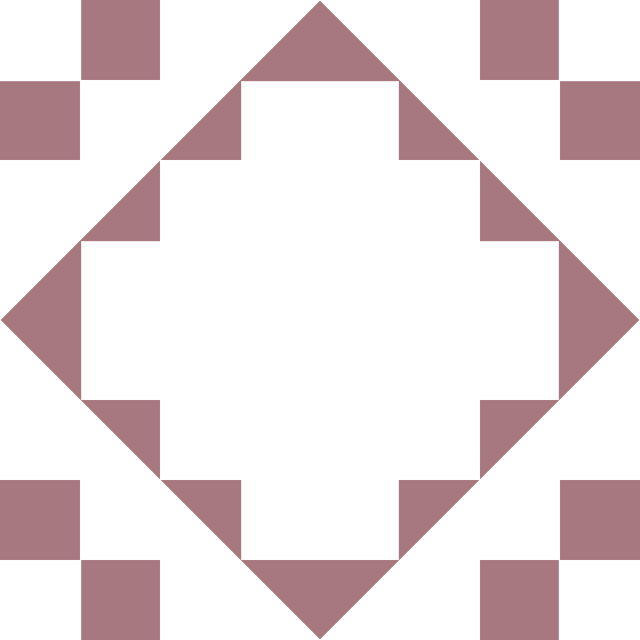
Write a three.js fragment shader that draws this pattern.

```glsl
// Quilt block: a mauve diamond with a stepped white centre and paired corner squares.
varying vec2 vUv;

const vec3 MAUVE = vec3(0.66, 0.47, 0.50);
const vec3 WHITE = vec3(1.0);
const float CELLS = 8.0;      // grid cells across the canvas
const float SOFTNESS = 0.016; // edge width in cells
const float SEAM = 0.015;     // slim inset at odd grid lines

// Coverage of a region whose signed distance is negative inside.
float fill(float dist) {
  return 1.0 - smoothstep(-0.5 * SOFTNESS, 0.5 * SOFTNESS, dist);
}

// Signed distance to the box between two corners.
float boxDistance(vec2 p, vec2 low, vec2 high) {
  vec2 d = abs(p - 0.5 * (low + high)) - 0.5 * (high - low);
  return length(max(d, 0.0)) + min(max(d.x, d.y), 0.0);
}

// Signed distance to a diamond around the origin, in folded space.
float diamondDistance(vec2 p, float radius) {
  return (p.x + p.y - radius) * 0.70710678;
}

// Union of three centred boxes that forms a staircase in each quadrant.
float staircaseDistance(vec2 p, vec2 inset) {
  float dist = CELLS;
  for (int i = 1; i <= 3; i++) {
    float stepWidth = float(i);
    vec2 corner = vec2(stepWidth, 4.0 - stepWidth);
    corner -= inset * mod(corner, 2.0);
    dist = min(dist, boxDistance(p, -corner, corner));
  }
  return dist;
}

// Two squares touching at a point near each corner of the canvas.
float cornerSquares(vec2 p, vec2 inset) {
  float outer = boxDistance(p, vec2(2.0, 3.0), vec2(3.0 - inset.x, 5.0));
  float side = boxDistance(p, vec2(3.0, 2.0), vec2(5.0, 3.0 - inset.y));
  return min(outer, side);
}

void main() {
  // Fold the four quadrants together, measured in cells.
  vec2 centred = (vUv - 0.5) * CELLS;
  vec2 p = abs(centred);
  vec2 inset = vec2(SEAM, SEAM * step(0.0, centred.y));

  // Cut the staircase out of the diamond, then add the squares.
  float frame = fill(diamondDistance(p, 4.0 - 0.5 * SEAM));
  frame *= 1.0 - fill(staircaseDistance(p, inset));
  float squares = fill(cornerSquares(p, inset));

  gl_FragColor = vec4(mix(WHITE, MAUVE, max(frame, squares)), 1.0);
}
```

### Try it
Repeat the data exactly in full, omitting its pictures.

### Output for this exercise
Write a three.js fragment shader that draws this pattern.

```glsl
// Quilt block: a mauve diamond with a stepped white centre and paired corner squares.
varying vec2 vUv;

const vec3 MAUVE = vec3(0.66, 0.47, 0.50);
const vec3 WHITE = vec3(1.0);
const float CELLS = 8.0;      // grid cells across the canvas
const float SOFTNESS = 0.016; // edge width in cells
const float SEAM = 0.015;     // slim inset at odd grid lines

// Coverage of a region whose signed distance is negative inside.
float fill(float dist) {
  return 1.0 - smoothstep(-0.5 * SOFTNESS, 0.5 * SOFTNESS, dist);
}

// Signed distance to the box between two corners.
float boxDistance(vec2 p, vec2 low, vec2 high) {
  vec2 d = abs(p - 0.5 * (low + high)) - 0.5 * (high - low);
  return length(max(d, 0.0)) + min(max(d.x, d.y), 0.0);
}

// Signed distance to a diamond around the origin, in folded space.
float diamondDistance(vec2 p, float radius) {
  return (p.x + p.y - radius) * 0.70710678;
}

// Union of three centred boxes that forms a staircase in each quadrant.
float staircaseDistance(vec2 p, vec2 inset) {
  float dist = CELLS;
  for (int i = 1; i <= 3; i++) {
    float stepWidth = float(i);
    vec2 corner = vec2(stepWidth, 4.0 - stepWidth);
    corner -= inset * mod(corner, 2.0);
    dist = min(dist, boxDistance(p, -corner, corner));
  }
  return dist;
}

// Two squares touching at a point near each corner of the canvas.
float cornerSquares(vec2 p, vec2 inset) {
  float outer = boxDistance(p, vec2(2.0, 3.0), vec2(3.0 - inset.x, 5.0));
  float side = boxDistance(p, vec2(3.0, 2.0), vec2(5.0, 3.0 - inset.y));
  return min(outer, side);
}

void main() {
  // Fold the four quadrants together, measured in cells.
  vec2 centred = (vUv - 0.5) * CELLS;
  vec2 p = abs(centred);
  vec2 inset = vec2(SEAM, SEAM * step(0.0, centred.y));

  // Cut the staircase out of the diamond, then add the squares.
  float frame = fill(diamondDistance(p, 4.0 - 0.5 * SEAM));
  frame *= 1.0 - fill(staircaseDistance(p, inset));
  float squares = fill(cornerSquares(p, inset));

  gl_FragColor = vec4(mix(WHITE, MAUVE, max(frame, squares)), 1.0);
}
```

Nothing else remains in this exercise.